(Beginning of Task data)

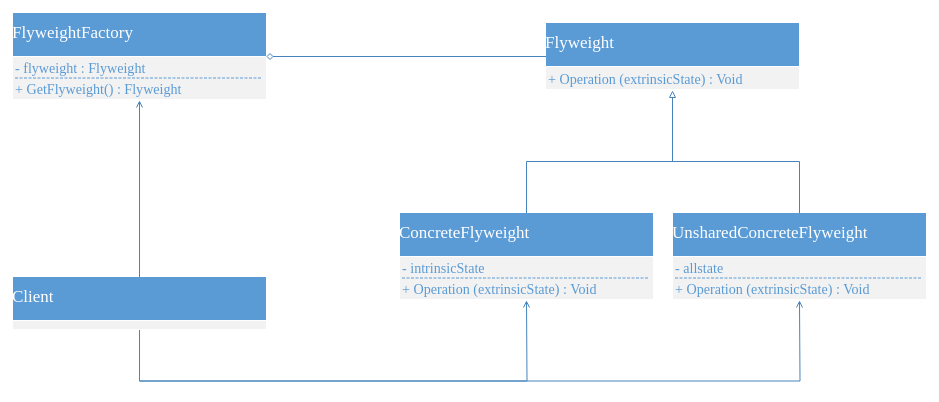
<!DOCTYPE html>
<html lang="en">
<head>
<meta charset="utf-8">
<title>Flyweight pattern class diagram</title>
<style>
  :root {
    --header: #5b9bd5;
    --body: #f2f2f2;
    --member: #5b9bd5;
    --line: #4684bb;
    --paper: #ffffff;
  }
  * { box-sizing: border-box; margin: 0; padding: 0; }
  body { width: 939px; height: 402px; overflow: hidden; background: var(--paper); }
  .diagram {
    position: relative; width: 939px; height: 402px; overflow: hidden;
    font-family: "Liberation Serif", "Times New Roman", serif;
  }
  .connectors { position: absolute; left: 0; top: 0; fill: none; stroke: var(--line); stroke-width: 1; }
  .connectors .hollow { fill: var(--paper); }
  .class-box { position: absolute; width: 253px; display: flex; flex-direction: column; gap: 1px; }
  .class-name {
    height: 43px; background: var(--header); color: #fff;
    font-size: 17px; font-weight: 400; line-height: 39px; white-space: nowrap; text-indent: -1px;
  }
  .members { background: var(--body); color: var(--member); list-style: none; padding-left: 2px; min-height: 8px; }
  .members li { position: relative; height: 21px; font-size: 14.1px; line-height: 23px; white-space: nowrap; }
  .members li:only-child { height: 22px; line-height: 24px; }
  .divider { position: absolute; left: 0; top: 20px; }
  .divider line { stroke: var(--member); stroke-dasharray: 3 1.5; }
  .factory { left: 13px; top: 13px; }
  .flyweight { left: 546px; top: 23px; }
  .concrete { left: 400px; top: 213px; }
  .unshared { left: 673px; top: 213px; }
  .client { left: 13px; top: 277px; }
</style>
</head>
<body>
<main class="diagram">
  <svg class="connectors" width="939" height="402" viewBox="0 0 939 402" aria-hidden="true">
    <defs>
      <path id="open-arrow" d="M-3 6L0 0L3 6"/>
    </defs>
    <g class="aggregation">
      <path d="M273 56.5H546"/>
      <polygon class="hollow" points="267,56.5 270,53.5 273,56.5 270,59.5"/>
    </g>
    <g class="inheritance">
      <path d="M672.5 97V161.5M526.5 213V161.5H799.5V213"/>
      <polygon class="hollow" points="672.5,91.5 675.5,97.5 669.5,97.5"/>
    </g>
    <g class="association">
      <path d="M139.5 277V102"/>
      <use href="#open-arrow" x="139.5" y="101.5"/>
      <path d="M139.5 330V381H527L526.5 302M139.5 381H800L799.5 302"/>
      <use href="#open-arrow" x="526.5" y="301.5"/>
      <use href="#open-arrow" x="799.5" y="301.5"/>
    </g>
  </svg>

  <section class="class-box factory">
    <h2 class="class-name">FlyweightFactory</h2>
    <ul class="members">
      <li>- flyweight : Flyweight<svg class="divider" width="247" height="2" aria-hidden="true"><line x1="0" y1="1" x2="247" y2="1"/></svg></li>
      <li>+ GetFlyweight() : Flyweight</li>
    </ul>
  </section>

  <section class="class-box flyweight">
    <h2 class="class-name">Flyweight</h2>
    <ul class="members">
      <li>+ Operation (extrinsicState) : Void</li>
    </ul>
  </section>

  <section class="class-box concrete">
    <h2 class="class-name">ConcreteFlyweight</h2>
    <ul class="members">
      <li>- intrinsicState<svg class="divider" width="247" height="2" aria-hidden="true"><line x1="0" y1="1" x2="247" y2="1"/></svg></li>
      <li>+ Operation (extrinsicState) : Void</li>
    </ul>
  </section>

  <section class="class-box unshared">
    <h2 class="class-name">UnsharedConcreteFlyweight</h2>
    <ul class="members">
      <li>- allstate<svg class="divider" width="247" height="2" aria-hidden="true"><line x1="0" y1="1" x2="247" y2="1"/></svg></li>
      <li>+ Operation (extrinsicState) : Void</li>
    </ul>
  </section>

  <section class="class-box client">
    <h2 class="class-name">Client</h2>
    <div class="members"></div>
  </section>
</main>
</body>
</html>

(End of Task data)

### Your goal
Nothing but the lines from the start of the listing through the line with "0; top: 20px;" belongs in the answer, each one retyped exactly and without pictures.

### Answer to this problem
<!DOCTYPE html>
<html lang="en">
<head>
<meta charset="utf-8">
<title>Flyweight pattern class diagram</title>
<style>
  :root {
    --header: #5b9bd5;
    --body: #f2f2f2;
    --member: #5b9bd5;
    --line: #4684bb;
    --paper: #ffffff;
  }
  * { box-sizing: border-box; margin: 0; padding: 0; }
  body { width: 939px; height: 402px; overflow: hidden; background: var(--paper); }
  .diagram {
    position: relative; width: 939px; height: 402px; overflow: hidden;
    font-family: "Liberation Serif", "Times New Roman", serif;
  }
  .connectors { position: absolute; left: 0; top: 0; fill: none; stroke: var(--line); stroke-width: 1; }
  .connectors .hollow { fill: var(--paper); }
  .class-box { position: absolute; width: 253px; display: flex; flex-direction: column; gap: 1px; }
  .class-name {
    height: 43px; background: var(--header); color: #fff;
    font-size: 17px; font-weight: 400; line-height: 39px; white-space: nowrap; text-indent: -1px;
  }
  .members { background: var(--body); color: var(--member); list-style: none; padding-left: 2px; min-height: 8px; }
  .members li { position: relative; height: 21px; font-size: 14.1px; line-height: 23px; white-space: nowrap; }
  .members li:only-child { height: 22px; line-height: 24px; }
  .divider { position: absolute; left: 0; top: 20px; }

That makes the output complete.